### Task description
Write out the records below once more, exactly and completely.

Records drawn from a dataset
*** Block opens ***

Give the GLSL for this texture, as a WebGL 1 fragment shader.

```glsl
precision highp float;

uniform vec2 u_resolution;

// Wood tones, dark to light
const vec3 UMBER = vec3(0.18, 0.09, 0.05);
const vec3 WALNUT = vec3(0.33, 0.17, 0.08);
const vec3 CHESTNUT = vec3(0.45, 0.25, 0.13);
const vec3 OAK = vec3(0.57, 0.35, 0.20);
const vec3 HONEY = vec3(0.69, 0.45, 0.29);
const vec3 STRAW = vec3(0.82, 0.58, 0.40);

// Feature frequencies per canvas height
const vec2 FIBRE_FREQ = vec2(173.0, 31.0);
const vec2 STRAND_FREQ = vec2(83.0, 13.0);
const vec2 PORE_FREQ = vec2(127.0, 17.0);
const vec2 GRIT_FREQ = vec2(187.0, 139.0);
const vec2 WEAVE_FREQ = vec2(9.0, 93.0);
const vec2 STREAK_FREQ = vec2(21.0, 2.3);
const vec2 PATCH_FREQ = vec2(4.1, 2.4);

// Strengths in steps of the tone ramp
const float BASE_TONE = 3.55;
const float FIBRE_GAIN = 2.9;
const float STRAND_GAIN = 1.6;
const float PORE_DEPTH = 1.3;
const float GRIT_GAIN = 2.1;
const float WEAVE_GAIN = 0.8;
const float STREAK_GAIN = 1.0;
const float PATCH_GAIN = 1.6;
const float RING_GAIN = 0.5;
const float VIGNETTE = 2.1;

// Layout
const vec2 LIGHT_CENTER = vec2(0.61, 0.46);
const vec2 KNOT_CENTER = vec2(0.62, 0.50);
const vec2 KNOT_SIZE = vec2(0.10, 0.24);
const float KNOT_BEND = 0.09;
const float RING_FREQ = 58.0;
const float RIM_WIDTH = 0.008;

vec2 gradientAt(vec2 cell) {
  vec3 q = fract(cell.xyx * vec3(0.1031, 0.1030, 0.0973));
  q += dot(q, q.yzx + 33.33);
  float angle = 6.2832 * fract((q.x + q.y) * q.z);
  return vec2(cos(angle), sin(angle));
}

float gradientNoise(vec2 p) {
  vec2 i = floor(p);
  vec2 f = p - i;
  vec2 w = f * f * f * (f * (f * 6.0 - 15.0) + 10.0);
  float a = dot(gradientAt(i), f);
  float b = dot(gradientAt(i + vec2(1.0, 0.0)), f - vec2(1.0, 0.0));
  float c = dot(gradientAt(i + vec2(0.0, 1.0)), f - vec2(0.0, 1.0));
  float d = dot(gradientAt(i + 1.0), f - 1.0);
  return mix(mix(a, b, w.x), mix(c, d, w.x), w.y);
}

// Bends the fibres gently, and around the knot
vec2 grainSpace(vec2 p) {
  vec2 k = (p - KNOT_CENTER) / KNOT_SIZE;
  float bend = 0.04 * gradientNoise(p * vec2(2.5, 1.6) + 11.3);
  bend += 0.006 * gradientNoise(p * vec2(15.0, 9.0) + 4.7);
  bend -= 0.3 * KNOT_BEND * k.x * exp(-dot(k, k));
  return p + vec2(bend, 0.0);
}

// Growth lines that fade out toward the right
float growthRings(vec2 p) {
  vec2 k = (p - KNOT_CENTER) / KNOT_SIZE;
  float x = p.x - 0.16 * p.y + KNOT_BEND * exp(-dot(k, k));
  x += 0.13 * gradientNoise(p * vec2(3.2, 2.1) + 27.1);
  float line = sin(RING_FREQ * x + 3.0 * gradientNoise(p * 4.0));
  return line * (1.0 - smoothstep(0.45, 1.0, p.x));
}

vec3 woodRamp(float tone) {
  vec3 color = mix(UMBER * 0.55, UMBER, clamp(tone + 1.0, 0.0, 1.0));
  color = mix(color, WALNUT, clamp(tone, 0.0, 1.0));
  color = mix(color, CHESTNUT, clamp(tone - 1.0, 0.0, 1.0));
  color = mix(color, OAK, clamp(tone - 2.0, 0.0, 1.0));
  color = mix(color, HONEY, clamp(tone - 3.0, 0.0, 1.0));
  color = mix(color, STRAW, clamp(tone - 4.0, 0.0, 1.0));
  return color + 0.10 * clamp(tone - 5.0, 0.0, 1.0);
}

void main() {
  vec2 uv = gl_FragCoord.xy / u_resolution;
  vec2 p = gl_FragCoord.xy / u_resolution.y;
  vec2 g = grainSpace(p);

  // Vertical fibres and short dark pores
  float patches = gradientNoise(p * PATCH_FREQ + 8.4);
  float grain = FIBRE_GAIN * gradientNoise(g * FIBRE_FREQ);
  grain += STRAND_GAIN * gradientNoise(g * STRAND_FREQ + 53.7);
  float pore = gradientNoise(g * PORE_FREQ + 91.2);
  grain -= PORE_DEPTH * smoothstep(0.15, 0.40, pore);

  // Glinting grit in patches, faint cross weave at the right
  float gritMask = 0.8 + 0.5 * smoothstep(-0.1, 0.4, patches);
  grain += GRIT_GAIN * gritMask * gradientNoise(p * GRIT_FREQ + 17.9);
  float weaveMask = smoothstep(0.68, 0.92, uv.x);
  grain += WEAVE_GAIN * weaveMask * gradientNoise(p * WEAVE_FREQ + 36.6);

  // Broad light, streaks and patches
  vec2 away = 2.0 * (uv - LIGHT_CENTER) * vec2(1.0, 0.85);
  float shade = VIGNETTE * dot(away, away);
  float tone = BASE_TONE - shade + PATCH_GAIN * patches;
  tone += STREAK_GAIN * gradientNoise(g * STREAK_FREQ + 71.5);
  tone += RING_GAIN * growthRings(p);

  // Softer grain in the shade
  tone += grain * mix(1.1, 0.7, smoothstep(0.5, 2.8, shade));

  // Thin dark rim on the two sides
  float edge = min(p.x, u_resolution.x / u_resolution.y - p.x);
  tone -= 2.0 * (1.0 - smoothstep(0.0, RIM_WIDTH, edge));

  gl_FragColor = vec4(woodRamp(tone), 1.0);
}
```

*** Block closes ***

### Answer area
Give the GLSL for this texture, as a WebGL 1 fragment shader.

```glsl
precision highp float;

uniform vec2 u_resolution;

// Wood tones, dark to light
const vec3 UMBER = vec3(0.18, 0.09, 0.05);
const vec3 WALNUT = vec3(0.33, 0.17, 0.08);
const vec3 CHESTNUT = vec3(0.45, 0.25, 0.13);
const vec3 OAK = vec3(0.57, 0.35, 0.20);
const vec3 HONEY = vec3(0.69, 0.45, 0.29);
const vec3 STRAW = vec3(0.82, 0.58, 0.40);

// Feature frequencies per canvas height
const vec2 FIBRE_FREQ = vec2(173.0, 31.0);
const vec2 STRAND_FREQ = vec2(83.0, 13.0);
const vec2 PORE_FREQ = vec2(127.0, 17.0);
const vec2 GRIT_FREQ = vec2(187.0, 139.0);
const vec2 WEAVE_FREQ = vec2(9.0, 93.0);
const vec2 STREAK_FREQ = vec2(21.0, 2.3);
const vec2 PATCH_FREQ = vec2(4.1, 2.4);

// Strengths in steps of the tone ramp
const float BASE_TONE = 3.55;
const float FIBRE_GAIN = 2.9;
const float STRAND_GAIN = 1.6;
const float PORE_DEPTH = 1.3;
const float GRIT_GAIN = 2.1;
const float WEAVE_GAIN = 0.8;
const float STREAK_GAIN = 1.0;
const float PATCH_GAIN = 1.6;
const float RING_GAIN = 0.5;
const float VIGNETTE = 2.1;

// Layout
const vec2 LIGHT_CENTER = vec2(0.61, 0.46);
const vec2 KNOT_CENTER = vec2(0.62, 0.50);
const vec2 KNOT_SIZE = vec2(0.10, 0.24);
const float KNOT_BEND = 0.09;
const float RING_FREQ = 58.0;
const float RIM_WIDTH = 0.008;

vec2 gradientAt(vec2 cell) {
  vec3 q = fract(cell.xyx * vec3(0.1031, 0.1030, 0.0973));
  q += dot(q, q.yzx + 33.33);
  float angle = 6.2832 * fract((q.x + q.y) * q.z);
  return vec2(cos(angle), sin(angle));
}

float gradientNoise(vec2 p) {
  vec2 i = floor(p);
  vec2 f = p - i;
  vec2 w = f * f * f * (f * (f * 6.0 - 15.0) + 10.0);
  float a = dot(gradientAt(i), f);
  float b = dot(gradientAt(i + vec2(1.0, 0.0)), f - vec2(1.0, 0.0));
  float c = dot(gradientAt(i + vec2(0.0, 1.0)), f - vec2(0.0, 1.0));
  float d = dot(gradientAt(i + 1.0), f - 1.0);
  return mix(mix(a, b, w.x), mix(c, d, w.x), w.y);
}

// Bends the fibres gently, and around the knot
vec2 grainSpace(vec2 p) {
  vec2 k = (p - KNOT_CENTER) / KNOT_SIZE;
  float bend = 0.04 * gradientNoise(p * vec2(2.5, 1.6) + 11.3);
  bend += 0.006 * gradientNoise(p * vec2(15.0, 9.0) + 4.7);
  bend -= 0.3 * KNOT_BEND * k.x * exp(-dot(k, k));
  return p + vec2(bend, 0.0);
}

// Growth lines that fade out toward the right
float growthRings(vec2 p) {
  vec2 k = (p - KNOT_CENTER) / KNOT_SIZE;
  float x = p.x - 0.16 * p.y + KNOT_BEND * exp(-dot(k, k));
  x += 0.13 * gradientNoise(p * vec2(3.2, 2.1) + 27.1);
  float line = sin(RING_FREQ * x + 3.0 * gradientNoise(p * 4.0));
  return line * (1.0 - smoothstep(0.45, 1.0, p.x));
}

vec3 woodRamp(float tone) {
  vec3 color = mix(UMBER * 0.55, UMBER, clamp(tone + 1.0, 0.0, 1.0));
  color = mix(color, WALNUT, clamp(tone, 0.0, 1.0));
  color = mix(color, CHESTNUT, clamp(tone - 1.0, 0.0, 1.0));
  color = mix(color, OAK, clamp(tone - 2.0, 0.0, 1.0));
  color = mix(color, HONEY, clamp(tone - 3.0, 0.0, 1.0));
  color = mix(color, STRAW, clamp(tone - 4.0, 0.0, 1.0));
  return color + 0.10 * clamp(tone - 5.0, 0.0, 1.0);
}

void main() {
  vec2 uv = gl_FragCoord.xy / u_resolution;
  vec2 p = gl_FragCoord.xy / u_resolution.y;
  vec2 g = grainSpace(p);

  // Vertical fibres and short dark pores
  float patches = gradientNoise(p * PATCH_FREQ + 8.4);
  float grain = FIBRE_GAIN * gradientNoise(g * FIBRE_FREQ);
  grain += STRAND_GAIN * gradientNoise(g * STRAND_FREQ + 53.7);
  float pore = gradientNoise(g * PORE_FREQ + 91.2);
  grain -= PORE_DEPTH * smoothstep(0.15, 0.40, pore);

  // Glinting grit in patches, faint cross weave at the right
  float gritMask = 0.8 + 0.5 * smoothstep(-0.1, 0.4, patches);
  grain += GRIT_GAIN * gritMask * gradientNoise(p * GRIT_FREQ + 17.9);
  float weaveMask = smoothstep(0.68, 0.92, uv.x);
  grain += WEAVE_GAIN * weaveMask * gradientNoise(p * WEAVE_FREQ + 36.6);

  // Broad light, streaks and patches
  vec2 away = 2.0 * (uv - LIGHT_CENTER) * vec2(1.0, 0.85);
  float shade = VIGNETTE * dot(away, away);
  float tone = BASE_TONE - shade + PATCH_GAIN * patches;
  tone += STREAK_GAIN * gradientNoise(g * STREAK_FREQ + 71.5);
  tone += RING_GAIN * growthRings(p);

  // Softer grain in the shade
  tone += grain * mix(1.1, 0.7, smoothstep(0.5, 2.8, shade));

  // Thin dark rim on the two sides
  float edge = min(p.x, u_resolution.x / u_resolution.y - p.x);
  tone -= 2.0 * (1.0 - smoothstep(0.0, RIM_WIDTH, edge));

  gl_FragColor = vec4(woodRamp(tone), 1.0);
}
```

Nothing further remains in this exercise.